One of the sad realities of kidney health is polycystic kidney disease, also commonly referred to as PKD. What many people who have heard of the disease might not know is that it can range in severity and manifest anywhere from right after birth to well after age 60. In fact, some people can have PKD for years without even realizing it, maybe even dying from another condition before it was ever detected.
With PKD, cysts develop in clusters inside the kidneys. While the cysts aren't cancerous, they can grow in size over time, causing serious problems. The cysts can also turn up in the liver and other areas of the body.
The most common problem tied to PKD is high blood pressure. If it isn't treated through medications, exercise and diet modification, a person runs the risk of serious kidney damage, plus stroke or heart disease. In many cases, the kidneys will also fail, which makes dialysis or a kidney transfer necessary. There are several other serious risks, which is why seeking help from a doctor is absolutely essential.
Most cases of PKD are the result of abnormal genes a person has inherited from one or both parents. The most common genetic form is called autosomal dominant polycystic kidney disease or ADPKD. Some might be familiar with this disorder by the term adult polycystic kidney disorder, which is no longer used since there have been cases of children developing it. Often symptoms of ADPKD crop up when people are in their 30s.

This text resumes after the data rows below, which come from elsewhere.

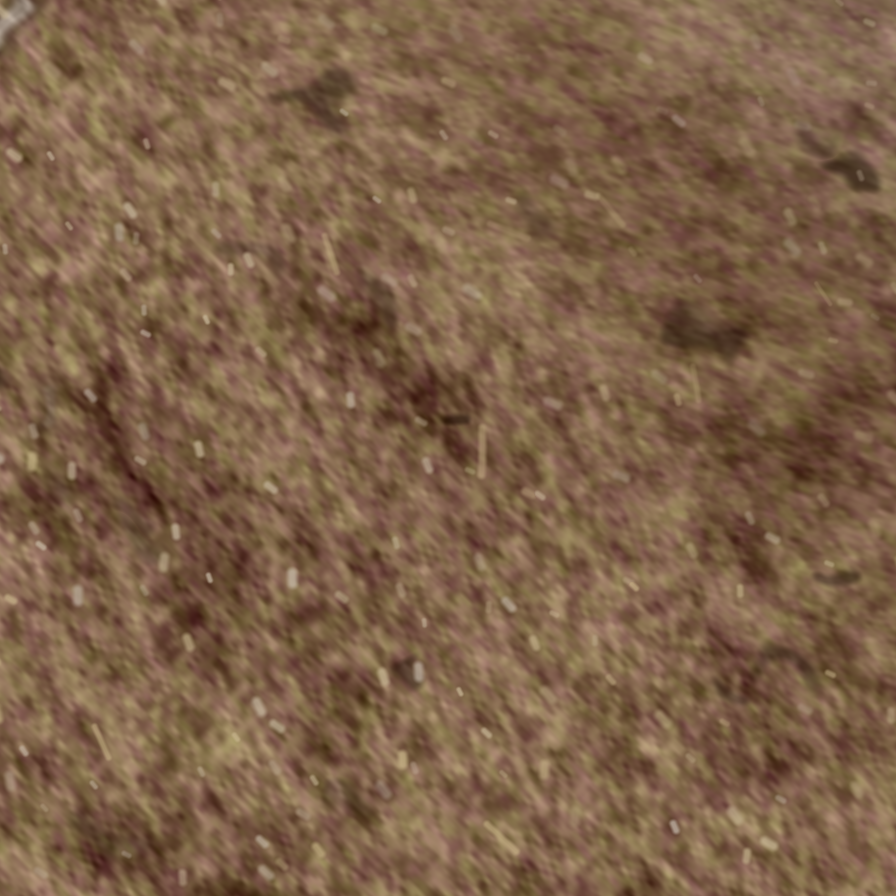
This texture is drawn by a WebGL 1 fragment shader. Its source:

```glsl
precision highp float;
// Brown, slightly blurred soil: stretched noise grain whose slant turns across
// the canvas, tinted between red and olive, with broad dark hollows. Scattered
// soft capsules add pale straw flecks, dark clods and a few grey stones.

uniform vec2 u_resolution;

#define SOIL vec3(0.505, 0.393, 0.292)
#define LIGHT_AXIS vec3(0.95, 1.0, 0.82)
#define TINT_AXIS vec3(0.016, -0.026, 0.034)
#define STRAW vec3(0.80, 0.72, 0.54)
#define STONE vec3(0.68, 0.63, 0.58)
#define CLOD vec3(0.22, 0.15, 0.10)
#define GRAIN_SCALE vec2(52.0, 100.0)
#define GRAIN_CONTRAST 0.21
#define STEEP_SLANT -1.08
#define SHALLOW_SLANT -0.66
#define HOLLOW_DEPTH 0.13
#define FLECK_DENSITY 0.42

float hash(vec2 p) {
  vec3 q = fract(vec3(p.xyx) * 0.1031);
  q += dot(q, q.yzx + 33.33);
  return fract((q.x + q.y) * q.z);
}

// Smooth value noise from -1 to 1.
float noise(vec2 p) {
  vec2 i = floor(p), f = fract(p);
  f = f * f * (3.0 - 2.0 * f);
  float low = mix(hash(i), hash(i + vec2(1.0, 0.0)), f.x);
  float high = mix(hash(i + vec2(0.0, 1.0)), hash(i + vec2(1.0)), f.x);
  return 2.0 * mix(low, high, f.y) - 1.0;
}

// Coordinates along and across a direction.
vec2 turn(vec2 p, float angle) {
  float c = cos(angle), s = sin(angle);
  return vec2(c * p.x + s * p.y, c * p.y - s * p.x);
}

// Grain drawn out along one slant: x is lightness, y is tint.
vec2 grain(vec2 p, float slant) {
  vec2 q = turn(p, slant) * GRAIN_SCALE + 200.0;
  vec2 r = turn(p, slant + 0.3) * GRAIN_SCALE + 350.0;
  float light = 0.5 * noise(q) + 0.36 * noise(r * 1.9) + 0.4 * noise(r * 0.47);
  float tint = 0.7 * noise(q * 0.8 + 71.0) + 0.5 * noise(r * 1.5 + 37.0);
  return vec2(light, tint);
}

// Random soft capsules, one per cell at most: x is coverage, y a random shade.
vec2 scatter(vec2 p, float cell, float density, vec2 size, float slant, float seed) {
  vec2 home = floor(p / cell), best = vec2(0.0);
  for (int j = -1; j <= 1; j++) {
    for (int i = -1; i <= 1; i++) {
      vec2 id = home + vec2(float(i), float(j)) + seed;
      float shade = hash(id + 5.3);
      vec2 centre = (id - seed + vec2(hash(id + 11.7), hash(id + 23.1))) * cell;
      vec2 q = turn(p - centre, slant + 1.3 * (hash(id + 41.9) - 0.5));
      vec2 extent = size * mix(0.55, 1.25, hash(id + 57.3));
      q.x -= clamp(q.x, -extent.x, extent.x);
      float cover = 1.0 - smoothstep(0.15, 1.0, length(q) / extent.y);
      cover *= step(hash(id + 73.7), density) * mix(0.45, 1.0, shade);
      if (cover > best.x) best = vec2(cover, shade);
    }
  }
  return best;
}

void main() {
  vec2 p = gl_FragCoord.xy / u_resolution.y;
  float far = smoothstep(0.85, 1.6, p.x + p.y);
  float slant = mix(STEEP_SLANT, SHALLOW_SLANT, far);

  // Blend of two slants, kept at an even contrast.
  vec2 speckle = mix(grain(p, STEEP_SLANT), grain(p, SHALLOW_SLANT), far);
  speckle /= length(vec2(far, 1.0 - far));
  float light = GRAIN_CONTRAST * mix(1.0, 0.62, far) * speckle.x;

  // Broad hollows and the dim diagonal band below the pale far corner.
  vec2 ragged = p + 0.025 * vec2(noise(p * 24.0 + 9.0), noise(p * 24.0 + 61.0));
  vec2 flow = turn(ragged, -0.6);
  float relief = 0.65 * noise(flow * vec2(5.0, 8.0) + 130.0)
               + 0.45 * noise(flow * vec2(13.0, 19.0) + 170.0);
  light -= HOLLOW_DEPTH * smoothstep(0.15, 0.85, relief);
  light += 0.025 * relief * -1.0 + 0.012;
  float band = (p.x + 1.3 * p.y - 1.72) / 0.2;
  light -= 0.05 * exp(-band * band) * smoothstep(0.4, 0.8, p.x);
  float haze = smoothstep(1.5, 2.0, p.x + p.y);
  vec3 color = SOIL + light * LIGHT_AXIS + speckle.y * TINT_AXIS;
  color += haze * vec3(0.02, 0.025, 0.045);

  // Dark clods with ragged outlines.
  vec2 clod = scatter(ragged, 0.14, 0.3, vec2(0.018, 0.021), -0.6, 300.0);
  color = mix(color, CLOD + 0.4 * light, 0.75 * clod.x);

  // Grey stones in dark sockets, near the left edge only.
  float edge = 1.0 - smoothstep(0.03, 0.09, p.x);
  vec2 socket = scatter(ragged, 0.16, 0.5, vec2(0.025, 0.038), -1.6, 500.0);
  vec2 stone = scatter(ragged, 0.16, 0.5, vec2(0.022, 0.018), -1.6, 500.0);
  color = mix(color, CLOD, 0.7 * edge * socket.x);
  color = mix(color, STONE + light, 0.85 * edge * stone.x);

  // Pale flecks and a few longer straws.
  vec2 fleck = scatter(p, 0.05, FLECK_DENSITY, vec2(0.005, 0.0075), slant, 700.0);
  vec2 straw = scatter(p, 0.17, 0.25, vec2(0.022, 0.006), slant, 900.0);
  vec3 fleckColor = mix(STRAW, STONE + 0.08, fract(fleck.y * 7.0));
  color = mix(color, fleckColor, 0.75 * fleck.x * mix(1.0, 0.5, far));
  color = mix(color, STRAW, 0.6 * straw.x * mix(1.0, 0.4, far));

  gl_FragColor = vec4(clamp(color, 0.0, 1.0), 1.0);
}
```
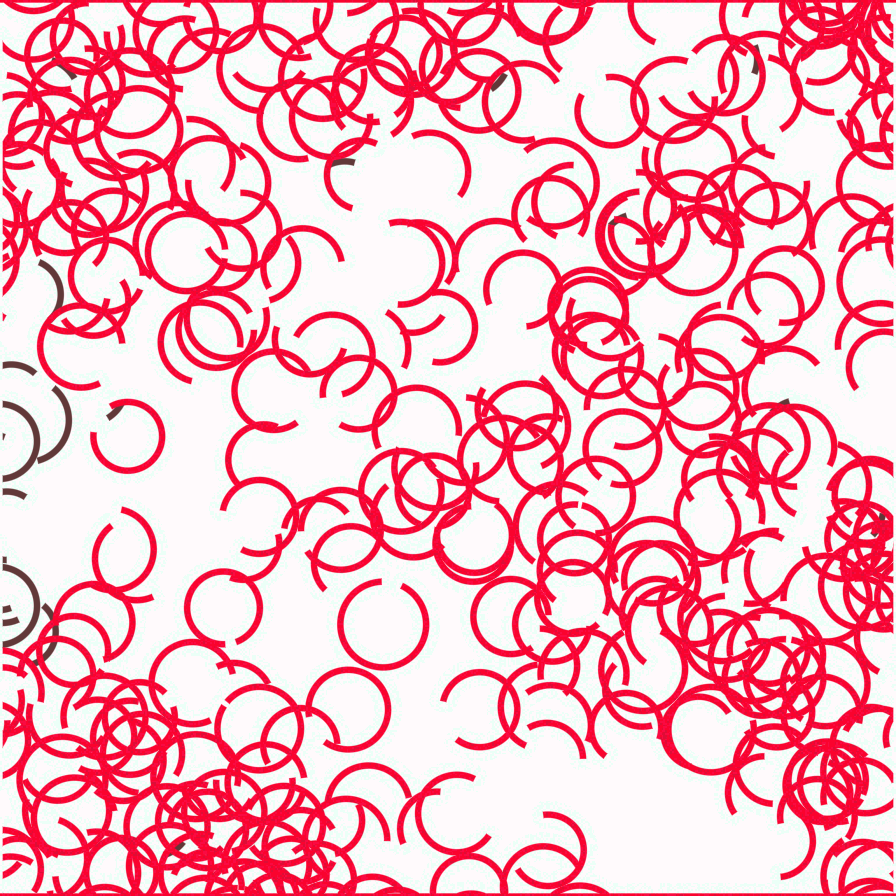
This pattern is drawn by a three.js fragment shader. Its source:

```glsl
// Scattered open rings: many red circular arcs of similar radius on near-white.
// Arcs are hashed into a jittered grid whose density follows smooth noise;
// a few dark brown arcs sit on the left edge, with short brown dashes elsewhere.

varying vec2 vUv;

const vec3 PAPER = vec3(1.00, 0.98, 0.99);
const vec3 MINT  = vec3(0.92, 1.00, 0.97);
const vec3 RED   = vec3(0.98, 0.01, 0.18);
const vec3 ROSE  = vec3(0.98, 0.04, 0.26);
const vec3 DARK_RED = vec3(0.87, 0.05, 0.21);
const vec3 BROWN = vec3(0.38, 0.22, 0.22);

const float CELLS = 12.0;        // grid cells across the canvas
const int   SLOTS = 5;           // most arcs in one cell
const float DENSITY_MIN = 0.12;  // chance that a slot is filled
const float DENSITY_MAX = 0.66;
const float RADIUS_MIN = 0.038;
const float RADIUS_MAX = 0.048;
const float STROKE = 0.0072;
const float SOFT = 0.0009;       // half width of the smoothed edge
const float HALO = 0.012;        // reach of the mint speckle
const float HALO_SHARE = 0.45;
const float GRAIN = 512.0;       // speckles across the canvas
const float BORDER = 0.003;
const int   EDGE_ARCS = 10;
const int   DASHES = 10;
const vec2  CLEARING = vec2(0.0, 0.48);  // middle of the brown zone
const float PI = 3.14159;

vec3 hash3(vec2 p) {
  vec3 q = fract(p.xyx * vec3(0.1031, 0.1030, 0.0973));
  q += dot(q, q.yxz + 33.33);
  return fract((q.xxy + q.yzz) * q.zyx);
}

float valueNoise(vec2 p) {
  vec2 i = floor(p), f = fract(p);
  f = f * f * (3.0 - 2.0 * f);
  vec2 e = vec2(0.0, 1.0);
  return mix(mix(hash3(i).x, hash3(i + e.yx).x, f.x),
             mix(hash3(i + e.xy).x, hash3(i + e.yy).x, f.x), f.y);
}

// Signed distance to a blunt-ended arc opening halfSpan to each side of dir
float arcDistance(vec2 p, float dir, float halfSpan, float radius) {
  float c = cos(dir), s = sin(dir);
  p = vec2(abs(c * p.x - s * p.y), s * p.x + c * p.y);
  c = cos(halfSpan);
  s = sin(halfSpan);
  p = vec2(c * p.x - s * p.y, s * p.x + c * p.y);
  float ring = abs(length(p) - radius) - 0.5 * STROKE;
  float cap = length(vec2(p.x, max(0.0, abs(radius - p.y) - 0.5 * STROKE)));
  return max(ring, cap * sign(p.x));
}

float redArcs(vec2 uv) {
  float d = 1.0;
  vec2 home = floor(uv * CELLS);
  for (int y = -1; y <= 1; y++)
  for (int x = -1; x <= 1; x++) {
    vec2 id = home + vec2(float(x), float(y)) + 40.0;
    float clump = smoothstep(0.15, 0.85, valueNoise(id * 0.37));
    float density = mix(DENSITY_MIN, DENSITY_MAX, clump);
    for (int k = 0; k < SLOTS; k++) {
      vec2 seed = id + 61.0 * float(k);
      vec3 place = hash3(seed), form = hash3(seed + 417.0);
      vec2 centre = (id - 40.0 + place.xy) / CELLS;
      float open = smoothstep(0.09, 0.15, length((centre - CLEARING) * vec2(1.0, 0.55)));
      if (place.z > density * open) continue;
      float span = PI * mix(0.12, 0.99, pow(form.y, 0.6));
      float radius = mix(RADIUS_MIN, RADIUS_MAX, form.z);
      d = min(d, arcDistance(uv - centre, form.x * 2.0 * PI, span, radius));
    }
  }
  return d;
}

float brownArcs(vec2 uv) {
  float d = 1.0;
  for (int k = 0; k < EDGE_ARCS + DASHES; k++) {
    vec3 place = hash3(vec2(float(k) + 7.0, 251.0));
    vec3 form = hash3(vec2(float(k) + 7.0, 613.0));
    bool onEdge = k < EDGE_ARCS;
    vec2 centre = onEdge ? CLEARING + vec2(0.05 * place.x - 0.012, 0.4 * (place.y - 0.5))
                         : place.xy;
    float span = onEdge ? PI * mix(0.3, 0.8, form.y) : mix(0.25, 0.45, form.y);
    float radius = mix(RADIUS_MIN, RADIUS_MAX, form.z);
    d = min(d, arcDistance(uv - centre, form.x * 2.0 * PI, span, radius));
  }
  return d;
}

float cover(float d) { return 1.0 - smoothstep(-SOFT, SOFT, d); }

void main() {
  vec2 uv = vUv;
  float sideMargin = BORDER - min(uv.x, 1.0 - uv.x);
  float frame = min(uv.y, 1.0 - uv.y) - BORDER;
  float red = min(max(redArcs(uv), sideMargin), frame);
  float brown = max(brownArcs(uv), sideMargin);
  vec3 grain = hash3(floor(uv * GRAIN) + 3.0);

  // Paper with mint speckle close to the strokes
  float halo = step(min(red, brown), HALO) * step(grain.x, HALO_SHARE);
  vec3 color = mix(PAPER, MINT, halo);

  // Brown strokes below, faintly grained red strokes above
  color = mix(color, BROWN, cover(brown));
  vec3 ink = mix(RED, ROSE, step(grain.y, 0.30));
  ink = mix(ink, DARK_RED, step(grain.z, 0.13));
  color = mix(color, ink, cover(red));

  gl_FragColor = vec4(color, 1.0);
}
```
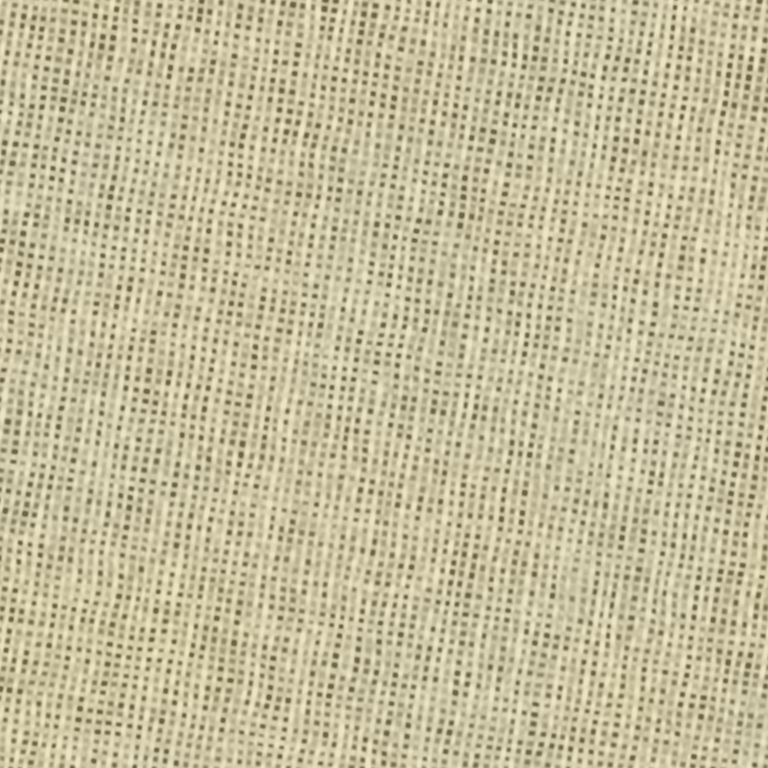
This texture is drawn by a Shadertoy shader. Its source:

```glsl
// Draws a fine, slightly tilted linen cloth with uneven threads and small dark gaps.

const float PI = 3.14159;
const float TILT = 0.14;                    // clockwise lean in radians
const vec2 THREADS = vec2(75.0, 78.0);      // warp and weft threads per canvas
const vec3 GAP_COLOR = vec3(0.42, 0.39, 0.26);
const vec3 THREAD_COLOR = vec3(0.90, 0.87, 0.74);

// Sine-free hash, 0 to 1
float hash(vec2 p) {
    vec3 h = fract(p.xyx * 0.1031);
    h += dot(h, h.yzx + 33.33);
    return fract((h.x + h.y) * h.z);
}

// Smooth value noise, 0 to 1
float noise(vec2 p) {
    vec2 cell = floor(p);
    vec2 f = fract(p);
    f = f * f * (3.0 - 2.0 * f);
    float low = mix(hash(cell), hash(cell + vec2(1.0, 0.0)), f.x);
    float high = mix(hash(cell + vec2(0.0, 1.0)), hash(cell + vec2(1.0, 1.0)), f.x);
    return mix(low, high, f.y);
}

// Canvas position to cloth axes: x across the warp, y along it
vec2 toCloth(vec2 p, float angle) {
    float c = cos(angle);
    float s = sin(angle);
    return vec2(c * p.x - s * p.y, s * p.x + c * p.y);
}

// Soft coverage of a thread centred in each unit cell
float threadCover(float x, float halfWidth, float softness) {
    float d = abs(fract(x) - 0.5);
    return 1.0 - smoothstep(halfWidth - softness, halfWidth + softness, d);
}

// Thickness variation of one thread along its length, -0.5 to 0.5
float slub(float id, float along, float seed) {
    float lengthwise = noise(vec2(id * 7.0 + seed, along * 0.35));
    return 0.65 * lengthwise + 0.35 * hash(vec2(id, seed)) - 0.5;
}

// Openness of the weave: faint patches and one packed streak
float weaveOpenness(vec2 cloth) {
    float alongWarp = noise(cloth * vec2(24.0, 7.0) + 5.0);
    float alongWeft = noise(cloth * vec2(7.0, 24.0) + 60.0);
    vec2 streak = (cloth - toCloth(vec2(0.76, 0.36), TILT)) / vec2(0.05, 0.2);
    return 0.3 + 0.22 * alongWarp + 0.18 * alongWeft - 0.3 * exp(-dot(streak, streak));
}

// Darkness of the gap nearest to t; every second column is more open
float gapDepth(vec2 t, float openness) {
    vec2 id = floor(t + 0.5);
    float paired = mod(id.x, 2.0) - 0.5;
    float column = noise(vec2(id.x * 5.0 + 11.0, t.y * 0.12)) - 0.5;
    float own = hash(id + 9.0) - 0.5;
    return clamp(openness + 0.22 * paired + 0.35 * column + 0.75 * own, 0.0, 1.0);
}

// Brightness of the weave, 0 in the deepest gaps and 1 on thread crowns
float weaveTone(vec2 t, float openness) {
    vec2 id = floor(t);
    float warpSlub = slub(id.x, t.y, 3.0);
    float weftSlub = slub(id.y, t.x, 41.0);
    float warp = threadCover(t.x, 0.27 + 0.14 * warpSlub, 0.20);
    float weft = threadCover(t.y, 0.27 + 0.16 * weftSlub, 0.21);

    // Alternating over and under crossings
    float over = 0.5 + 0.5 * sin(PI * t.x) * sin(PI * t.y);
    vec2 crown = 0.5 - 0.5 * cos(2.0 * PI * t);

    float gapTone = mix(0.66, -0.2, gapDepth(t, openness));
    float weftTone = 0.72 - 0.04 * over + 0.10 * crown.y + 0.20 * weftSlub;
    float warpTone = 0.74 + 0.12 * over + 0.13 * crown.x + 0.18 * warpSlub;
    return mix(mix(gapTone, weftTone, weft), warpTone, warp);
}

void mainImage(out vec4 fragColor, in vec2 fragCoord) {
    vec2 cloth = toCloth(fragCoord / iResolution.y, TILT);

    // Threads wobble slightly but keep their direction
    vec2 wobble = vec2(noise(cloth * vec2(30.0, 20.0)), noise(cloth * vec2(20.0, 30.0) + 50.0));
    vec2 t = cloth * THREADS + 0.3 * (wobble - 0.5);
    float tone = weaveTone(t, weaveOpenness(cloth));

    // Fibre grain at two scales
    tone += 0.18 * (noise(t * vec2(2.3, 2.1) + 80.0) - 0.5);
    tone += 0.10 * (noise(t * 1.1 + 30.0) - 0.5);
    vec3 color = mix(GAP_COLOR, THREAD_COLOR, clamp(tone, 0.0, 1.05));

    // Faint warm and cool stains
    color += vec3(0.008, 0.0, -0.025) * (noise(cloth * 5.0 + 70.0) - 0.5);
    fragColor = vec4(color, 1.0);
}
```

Although less common, autosomal recessive polycystic kidney disorder (ARPKD) is still a real risk. Usually symptoms first manifest not too long after a child is born, although it's possible they won't appear until the teen years.
For a child to inherit ADPKD, only one parent needs to have PKD. The risk of a child inheriting the disease is 50 percent. When it comes to ARPKD, both the mother and father must pass on abnormal genes to the child, with a 25 percent chance of children inheriting it. Anyone who has PKD and is concerned about passing it on can speak with a genetic counselor before planning to have a family.
Just because there's no family history of PKD doesn't mean a person can't develop the disease. While incredibly rare, spontaneous gene mutation is possible. Even more likely is that someone down the family line had PKD but was never properly diagnosed.
Like other diseases, it's critical to know the symptoms of PKD so you can catch it early. Also like so many other diseases, the symptoms don't mean you necessarily have PKD, which is why you should see a doctor if you're concerned.
The symptoms for PKD are:
- Repeated urinary tract or kidney infections
- Kidney stones
- Kidney failure
- Persistent pain in the side or back
- Need to urinate frequently
- Persistent headache
- Blood in the urine
- Unexplained increase in size of the abdomen
When you see a doctor about the possibility of PKD, you may undergo a variety of tests. Commonly, an ultrasound, CT scan or MRI scan will be used to get a clear picture of your kidneys. The doctor can then discuss a treatment plan.
Our informational articles are for your information only and are not intended as medical advice. Because everyone is different, we recommend you work with your medical professional to determine what’s best for you.